### Work instruction
What you return should match the data below exactly, line for line.

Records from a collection
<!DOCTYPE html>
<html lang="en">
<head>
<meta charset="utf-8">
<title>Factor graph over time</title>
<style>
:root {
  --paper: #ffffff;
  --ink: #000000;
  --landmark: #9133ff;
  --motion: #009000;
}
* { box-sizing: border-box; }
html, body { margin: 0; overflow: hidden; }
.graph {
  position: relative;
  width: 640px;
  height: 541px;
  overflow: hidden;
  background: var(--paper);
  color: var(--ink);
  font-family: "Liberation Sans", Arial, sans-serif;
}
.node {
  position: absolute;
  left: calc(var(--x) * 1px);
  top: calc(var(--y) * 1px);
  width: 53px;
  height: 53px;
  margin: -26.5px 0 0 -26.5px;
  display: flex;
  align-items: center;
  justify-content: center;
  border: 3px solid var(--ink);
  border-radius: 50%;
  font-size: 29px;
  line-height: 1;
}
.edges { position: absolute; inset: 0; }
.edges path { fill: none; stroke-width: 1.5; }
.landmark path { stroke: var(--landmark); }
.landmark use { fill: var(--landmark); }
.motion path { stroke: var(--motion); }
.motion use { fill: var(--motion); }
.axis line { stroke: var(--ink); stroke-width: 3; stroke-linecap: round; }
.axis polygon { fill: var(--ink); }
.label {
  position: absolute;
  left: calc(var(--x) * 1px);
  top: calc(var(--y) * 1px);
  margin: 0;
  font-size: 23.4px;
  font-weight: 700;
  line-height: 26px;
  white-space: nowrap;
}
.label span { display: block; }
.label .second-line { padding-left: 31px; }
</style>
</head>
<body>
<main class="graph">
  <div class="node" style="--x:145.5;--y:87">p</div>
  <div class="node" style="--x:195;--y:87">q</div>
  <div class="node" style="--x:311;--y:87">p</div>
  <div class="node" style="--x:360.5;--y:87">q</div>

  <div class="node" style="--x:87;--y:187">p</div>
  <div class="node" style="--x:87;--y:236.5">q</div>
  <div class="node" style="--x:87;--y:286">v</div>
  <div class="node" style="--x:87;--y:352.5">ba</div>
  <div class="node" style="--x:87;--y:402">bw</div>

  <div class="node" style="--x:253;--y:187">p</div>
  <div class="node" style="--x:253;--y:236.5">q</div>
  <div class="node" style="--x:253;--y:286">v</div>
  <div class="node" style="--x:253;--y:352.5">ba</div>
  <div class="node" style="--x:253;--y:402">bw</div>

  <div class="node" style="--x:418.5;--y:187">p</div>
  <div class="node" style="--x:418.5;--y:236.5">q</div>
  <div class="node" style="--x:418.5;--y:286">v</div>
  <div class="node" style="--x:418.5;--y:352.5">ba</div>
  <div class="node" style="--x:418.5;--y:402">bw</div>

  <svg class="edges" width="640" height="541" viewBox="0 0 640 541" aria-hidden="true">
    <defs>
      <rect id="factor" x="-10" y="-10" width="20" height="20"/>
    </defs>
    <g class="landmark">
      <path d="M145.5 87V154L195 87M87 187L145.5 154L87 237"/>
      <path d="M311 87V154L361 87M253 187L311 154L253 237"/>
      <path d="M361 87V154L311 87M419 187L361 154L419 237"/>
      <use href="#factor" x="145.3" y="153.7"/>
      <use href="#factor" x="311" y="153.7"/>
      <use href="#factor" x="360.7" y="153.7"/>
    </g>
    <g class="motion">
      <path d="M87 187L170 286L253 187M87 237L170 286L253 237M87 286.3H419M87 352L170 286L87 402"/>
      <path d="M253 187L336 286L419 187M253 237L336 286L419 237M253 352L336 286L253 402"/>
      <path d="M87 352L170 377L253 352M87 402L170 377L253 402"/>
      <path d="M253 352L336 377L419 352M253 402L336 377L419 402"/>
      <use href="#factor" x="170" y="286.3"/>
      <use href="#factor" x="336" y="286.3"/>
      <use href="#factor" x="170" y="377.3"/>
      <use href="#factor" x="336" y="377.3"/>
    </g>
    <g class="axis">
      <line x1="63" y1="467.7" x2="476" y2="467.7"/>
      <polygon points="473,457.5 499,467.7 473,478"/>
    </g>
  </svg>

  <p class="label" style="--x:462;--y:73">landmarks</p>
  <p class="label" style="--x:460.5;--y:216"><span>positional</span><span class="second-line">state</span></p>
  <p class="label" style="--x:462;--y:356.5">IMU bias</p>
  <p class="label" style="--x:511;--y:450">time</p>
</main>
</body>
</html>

### Task output
<!DOCTYPE html>
<html lang="en">
<head>
<meta charset="utf-8">
<title>Factor graph over time</title>
<style>
:root {
  --paper: #ffffff;
  --ink: #000000;
  --landmark: #9133ff;
  --motion: #009000;
}
* { box-sizing: border-box; }
html, body { margin: 0; overflow: hidden; }
.graph {
  position: relative;
  width: 640px;
  height: 541px;
  overflow: hidden;
  background: var(--paper);
  color: var(--ink);
  font-family: "Liberation Sans", Arial, sans-serif;
}
.node {
  position: absolute;
  left: calc(var(--x) * 1px);
  top: calc(var(--y) * 1px);
  width: 53px;
  height: 53px;
  margin: -26.5px 0 0 -26.5px;
  display: flex;
  align-items: center;
  justify-content: center;
  border: 3px solid var(--ink);
  border-radius: 50%;
  font-size: 29px;
  line-height: 1;
}
.edges { position: absolute; inset: 0; }
.edges path { fill: none; stroke-width: 1.5; }
.landmark path { stroke: var(--landmark); }
.landmark use { fill: var(--landmark); }
.motion path { stroke: var(--motion); }
.motion use { fill: var(--motion); }
.axis line { stroke: var(--ink); stroke-width: 3; stroke-linecap: round; }
.axis polygon { fill: var(--ink); }
.label {
  position: absolute;
  left: calc(var(--x) * 1px);
  top: calc(var(--y) * 1px);
  margin: 0;
  font-size: 23.4px;
  font-weight: 700;
  line-height: 26px;
  white-space: nowrap;
}
.label span { display: block; }
.label .second-line { padding-left: 31px; }
</style>
</head>
<body>
<main class="graph">
  <div class="node" style="--x:145.5;--y:87">p</div>
  <div class="node" style="--x:195;--y:87">q</div>
  <div class="node" style="--x:311;--y:87">p</div>
  <div class="node" style="--x:360.5;--y:87">q</div>

  <div class="node" style="--x:87;--y:187">p</div>
  <div class="node" style="--x:87;--y:236.5">q</div>
  <div class="node" style="--x:87;--y:286">v</div>
  <div class="node" style="--x:87;--y:352.5">ba</div>
  <div class="node" style="--x:87;--y:402">bw</div>

  <div class="node" style="--x:253;--y:187">p</div>
  <div class="node" style="--x:253;--y:236.5">q</div>
  <div class="node" style="--x:253;--y:286">v</div>
  <div class="node" style="--x:253;--y:352.5">ba</div>
  <div class="node" style="--x:253;--y:402">bw</div>

  <div class="node" style="--x:418.5;--y:187">p</div>
  <div class="node" style="--x:418.5;--y:236.5">q</div>
  <div class="node" style="--x:418.5;--y:286">v</div>
  <div class="node" style="--x:418.5;--y:352.5">ba</div>
  <div class="node" style="--x:418.5;--y:402">bw</div>

  <svg class="edges" width="640" height="541" viewBox="0 0 640 541" aria-hidden="true">
    <defs>
      <rect id="factor" x="-10" y="-10" width="20" height="20"/>
    </defs>
    <g class="landmark">
      <path d="M145.5 87V154L195 87M87 187L145.5 154L87 237"/>
      <path d="M311 87V154L361 87M253 187L311 154L253 237"/>
      <path d="M361 87V154L311 87M419 187L361 154L419 237"/>
      <use href="#factor" x="145.3" y="153.7"/>
      <use href="#factor" x="311" y="153.7"/>
      <use href="#factor" x="360.7" y="153.7"/>
    </g>
    <g class="motion">
      <path d="M87 187L170 286L253 187M87 237L170 286L253 237M87 286.3H419M87 352L170 286L87 402"/>
      <path d="M253 187L336 286L419 187M253 237L336 286L419 237M253 352L336 286L253 402"/>
      <path d="M87 352L170 377L253 352M87 402L170 377L253 402"/>
      <path d="M253 352L336 377L419 352M253 402L336 377L419 402"/>
      <use href="#factor" x="170" y="286.3"/>
      <use href="#factor" x="336" y="286.3"/>
      <use href="#factor" x="170" y="377.3"/>
      <use href="#factor" x="336" y="377.3"/>
    </g>
    <g class="axis">
      <line x1="63" y1="467.7" x2="476" y2="467.7"/>
      <polygon points="473,457.5 499,467.7 473,478"/>
    </g>
  </svg>

  <p class="label" style="--x:462;--y:73">landmarks</p>
  <p class="label" style="--x:460.5;--y:216"><span>positional</span><span class="second-line">state</span></p>
  <p class="label" style="--x:462;--y:356.5">IMU bias</p>
  <p class="label" style="--x:511;--y:450">time</p>
</main>
</body>
</html>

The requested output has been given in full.